Some sleep-overs will be cut short, a nice evening with friends will have to wait half a year, and it is a very good thing I didn’t go to the Calcutta Cup.

Ben

What’s happening with your house?

This is normally about question 4 (after “Seriously?” “Why?” and “What about school?” (more on that one later)).

Simple answer: we have very lovely friends (plus children, plus dogs) who are going to live in it for us. It’s (hopefully) a win-win: they need somewhere to live for six months (they’re moving away after that) and we get someone to look after the house and pay the council tax and feed the chickens and fight off any burglars, spiders or other nasties and generally keep the insurance company happy.

Getting rid of this shipping container was supposed to have happened by Christmas 2018.

It was one of those cases where the universe really does provide; we had previously thought that someone else was going to live in it and when that fell through, a mere four months ago, we were at a loss. But a casual chat during a children’s swimming lesson became “Well, we could”, became “Shall we?”, became us meeting up last night to sign an agreement… so its official. They get to live in our house and we have to, really, go somewhere else.

But of course signing (and drafting) the paperwork is the easy bit. The tricky bit has been looking round our house and realising how much needs to be done before we can reasonably expect someone else to live in it: the back door that doesn’t open, the doorbell that doesn’t work, the broken bed (not as exciting as it sounds), the wobbly bannister, the dishwasher that requires to be sworn at in exactly the right way before it will deign to work, and even then only one time in every three, and grudgingly at that. We’ve been living with these things for years but can we really expect someone else to?

Happy New Home Goldie

But we’re getting there. And rather enjoying living in a house where nothing needs fixing. We’ve emptied cupboards too (“Oh, that’s where that was!”), rehomed the fish and provided an 8 page list of where the trip switches are and who is our preferred plumber..

The chickens will be looked after (although Marilyn (she was blond, busty and had an attitude to match) has sadly not lived to see us go – RIP Marilyn), as will the garden. We have a separate cottage in our garden (built for my parents but available for holiday lets while they’re not in it) so that needs to be planned for too.

Yesterday I made 26 jars of jam from the fruit in the freezer. Today, banana cake.

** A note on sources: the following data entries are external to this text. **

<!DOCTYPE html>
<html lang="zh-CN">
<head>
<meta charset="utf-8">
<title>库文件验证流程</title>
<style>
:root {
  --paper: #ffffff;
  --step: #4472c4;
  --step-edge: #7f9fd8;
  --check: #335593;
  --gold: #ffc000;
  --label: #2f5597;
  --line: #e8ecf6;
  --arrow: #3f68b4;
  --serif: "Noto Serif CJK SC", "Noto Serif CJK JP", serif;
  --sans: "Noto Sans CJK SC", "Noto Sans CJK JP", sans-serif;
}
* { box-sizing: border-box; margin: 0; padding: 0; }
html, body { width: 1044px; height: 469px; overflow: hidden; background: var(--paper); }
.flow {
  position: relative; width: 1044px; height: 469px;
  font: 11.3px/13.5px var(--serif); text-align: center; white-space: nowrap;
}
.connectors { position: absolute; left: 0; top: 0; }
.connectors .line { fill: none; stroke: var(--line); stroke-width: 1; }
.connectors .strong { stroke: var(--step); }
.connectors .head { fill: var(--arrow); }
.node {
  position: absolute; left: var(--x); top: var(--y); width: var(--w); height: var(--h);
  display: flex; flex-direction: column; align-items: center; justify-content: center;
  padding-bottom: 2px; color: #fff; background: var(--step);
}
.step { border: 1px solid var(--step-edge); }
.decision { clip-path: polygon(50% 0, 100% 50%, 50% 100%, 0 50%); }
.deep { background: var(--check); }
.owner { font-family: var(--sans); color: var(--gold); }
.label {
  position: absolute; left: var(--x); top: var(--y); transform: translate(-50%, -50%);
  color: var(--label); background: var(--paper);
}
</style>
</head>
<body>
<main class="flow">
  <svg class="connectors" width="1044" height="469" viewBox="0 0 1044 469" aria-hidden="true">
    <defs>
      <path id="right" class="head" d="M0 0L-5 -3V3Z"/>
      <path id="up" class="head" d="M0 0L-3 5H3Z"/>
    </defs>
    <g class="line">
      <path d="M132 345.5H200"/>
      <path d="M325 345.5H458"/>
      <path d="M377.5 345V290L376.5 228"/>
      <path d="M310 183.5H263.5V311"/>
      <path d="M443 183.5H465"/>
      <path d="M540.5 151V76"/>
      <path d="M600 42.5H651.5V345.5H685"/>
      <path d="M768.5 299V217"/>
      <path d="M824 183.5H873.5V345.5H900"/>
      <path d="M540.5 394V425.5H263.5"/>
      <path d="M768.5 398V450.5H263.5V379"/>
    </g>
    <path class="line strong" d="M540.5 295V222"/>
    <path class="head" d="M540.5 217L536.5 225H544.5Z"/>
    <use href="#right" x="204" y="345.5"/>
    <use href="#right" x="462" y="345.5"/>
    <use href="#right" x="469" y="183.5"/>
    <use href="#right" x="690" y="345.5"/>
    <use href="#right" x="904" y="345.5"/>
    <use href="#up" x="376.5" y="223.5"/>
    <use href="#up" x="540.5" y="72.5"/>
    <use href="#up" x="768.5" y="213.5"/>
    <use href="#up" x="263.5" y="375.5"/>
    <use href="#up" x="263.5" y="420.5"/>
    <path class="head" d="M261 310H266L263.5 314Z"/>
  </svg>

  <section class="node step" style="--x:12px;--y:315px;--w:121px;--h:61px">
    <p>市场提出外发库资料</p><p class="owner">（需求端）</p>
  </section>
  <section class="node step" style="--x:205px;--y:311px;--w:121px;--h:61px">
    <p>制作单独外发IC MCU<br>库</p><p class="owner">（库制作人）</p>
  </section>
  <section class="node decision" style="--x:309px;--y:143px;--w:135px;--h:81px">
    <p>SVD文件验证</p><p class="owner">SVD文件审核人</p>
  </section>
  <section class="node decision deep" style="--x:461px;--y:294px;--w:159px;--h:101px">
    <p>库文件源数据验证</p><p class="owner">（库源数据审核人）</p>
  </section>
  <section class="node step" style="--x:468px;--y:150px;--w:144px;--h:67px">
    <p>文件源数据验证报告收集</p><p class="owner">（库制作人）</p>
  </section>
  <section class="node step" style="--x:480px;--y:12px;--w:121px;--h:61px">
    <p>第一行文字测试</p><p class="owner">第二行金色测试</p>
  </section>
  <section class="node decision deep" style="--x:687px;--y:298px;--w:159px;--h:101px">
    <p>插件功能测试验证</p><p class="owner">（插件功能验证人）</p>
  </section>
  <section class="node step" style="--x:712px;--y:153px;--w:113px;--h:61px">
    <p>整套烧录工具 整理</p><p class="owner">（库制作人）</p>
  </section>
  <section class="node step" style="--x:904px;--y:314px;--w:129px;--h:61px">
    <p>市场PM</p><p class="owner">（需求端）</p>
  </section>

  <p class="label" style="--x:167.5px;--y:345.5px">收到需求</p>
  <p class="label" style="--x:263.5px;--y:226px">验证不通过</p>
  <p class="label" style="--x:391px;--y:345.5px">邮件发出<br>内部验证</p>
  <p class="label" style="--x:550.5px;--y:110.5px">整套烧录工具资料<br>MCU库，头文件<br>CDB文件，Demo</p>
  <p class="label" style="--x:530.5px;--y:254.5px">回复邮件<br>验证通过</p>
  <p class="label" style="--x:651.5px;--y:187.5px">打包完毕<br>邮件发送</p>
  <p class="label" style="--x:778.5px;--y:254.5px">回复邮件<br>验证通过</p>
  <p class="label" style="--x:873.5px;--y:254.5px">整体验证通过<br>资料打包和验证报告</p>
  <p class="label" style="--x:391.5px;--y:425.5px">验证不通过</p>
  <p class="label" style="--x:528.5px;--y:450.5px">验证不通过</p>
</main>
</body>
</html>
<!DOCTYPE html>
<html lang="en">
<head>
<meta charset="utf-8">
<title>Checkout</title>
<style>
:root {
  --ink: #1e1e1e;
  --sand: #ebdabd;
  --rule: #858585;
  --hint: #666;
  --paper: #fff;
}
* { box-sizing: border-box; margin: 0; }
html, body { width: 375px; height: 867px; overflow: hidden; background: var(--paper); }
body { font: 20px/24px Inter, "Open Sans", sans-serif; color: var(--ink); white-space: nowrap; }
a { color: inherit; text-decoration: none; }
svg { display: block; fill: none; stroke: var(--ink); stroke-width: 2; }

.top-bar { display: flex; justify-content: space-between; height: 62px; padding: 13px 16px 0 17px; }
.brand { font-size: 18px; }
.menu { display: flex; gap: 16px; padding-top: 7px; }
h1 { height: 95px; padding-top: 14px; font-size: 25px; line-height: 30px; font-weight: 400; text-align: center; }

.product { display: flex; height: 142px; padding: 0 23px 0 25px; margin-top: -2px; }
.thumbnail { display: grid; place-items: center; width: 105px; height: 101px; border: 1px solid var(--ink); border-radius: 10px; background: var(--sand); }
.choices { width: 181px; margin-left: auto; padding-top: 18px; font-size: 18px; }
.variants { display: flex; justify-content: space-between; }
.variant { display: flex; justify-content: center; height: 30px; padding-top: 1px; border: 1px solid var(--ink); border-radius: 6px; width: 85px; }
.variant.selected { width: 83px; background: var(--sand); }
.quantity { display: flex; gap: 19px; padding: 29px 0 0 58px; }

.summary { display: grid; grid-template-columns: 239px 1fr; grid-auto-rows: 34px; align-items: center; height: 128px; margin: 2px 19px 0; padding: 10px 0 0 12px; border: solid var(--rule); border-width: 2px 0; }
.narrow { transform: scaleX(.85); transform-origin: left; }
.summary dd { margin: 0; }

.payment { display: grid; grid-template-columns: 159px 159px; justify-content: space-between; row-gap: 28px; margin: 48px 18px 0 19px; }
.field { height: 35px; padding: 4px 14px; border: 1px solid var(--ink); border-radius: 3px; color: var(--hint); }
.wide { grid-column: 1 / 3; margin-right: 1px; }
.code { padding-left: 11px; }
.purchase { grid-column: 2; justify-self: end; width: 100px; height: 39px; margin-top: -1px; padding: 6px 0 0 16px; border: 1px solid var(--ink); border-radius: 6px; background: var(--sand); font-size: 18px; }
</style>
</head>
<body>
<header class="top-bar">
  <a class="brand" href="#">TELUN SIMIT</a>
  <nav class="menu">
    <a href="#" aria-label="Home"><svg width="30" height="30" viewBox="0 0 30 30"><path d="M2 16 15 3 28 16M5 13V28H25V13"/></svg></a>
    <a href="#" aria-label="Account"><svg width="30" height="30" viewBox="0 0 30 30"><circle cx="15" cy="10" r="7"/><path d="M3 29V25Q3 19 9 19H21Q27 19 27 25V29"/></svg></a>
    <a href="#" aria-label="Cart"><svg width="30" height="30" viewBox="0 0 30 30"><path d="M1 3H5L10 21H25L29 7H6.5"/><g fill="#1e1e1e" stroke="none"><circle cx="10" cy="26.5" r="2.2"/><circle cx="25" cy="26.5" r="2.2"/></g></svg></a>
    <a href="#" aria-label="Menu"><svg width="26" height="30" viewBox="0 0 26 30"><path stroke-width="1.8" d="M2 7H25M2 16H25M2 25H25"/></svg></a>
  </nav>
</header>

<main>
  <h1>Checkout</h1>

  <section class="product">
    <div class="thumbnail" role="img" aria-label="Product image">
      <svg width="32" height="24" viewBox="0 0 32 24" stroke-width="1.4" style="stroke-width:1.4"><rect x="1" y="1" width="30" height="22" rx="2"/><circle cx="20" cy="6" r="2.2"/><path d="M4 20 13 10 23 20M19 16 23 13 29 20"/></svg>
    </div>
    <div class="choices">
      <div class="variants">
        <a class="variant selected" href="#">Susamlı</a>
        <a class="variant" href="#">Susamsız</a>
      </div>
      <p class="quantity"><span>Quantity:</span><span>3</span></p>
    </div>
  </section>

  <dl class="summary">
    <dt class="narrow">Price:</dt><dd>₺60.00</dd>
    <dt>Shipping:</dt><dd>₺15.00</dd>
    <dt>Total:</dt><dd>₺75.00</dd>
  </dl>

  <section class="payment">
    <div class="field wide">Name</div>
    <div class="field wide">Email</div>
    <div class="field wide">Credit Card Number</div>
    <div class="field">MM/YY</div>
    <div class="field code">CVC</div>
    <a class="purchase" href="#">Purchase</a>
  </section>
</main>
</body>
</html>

The freezer is being emptied (fish fingers and ice cream for supper tonight), and anything really precious and breakable squirrelled away. The deep litter filing system is being worked through (and mostly re-filed in the recycling).

The to do list continues… We leave four weeks tomorrow.

 

Harriet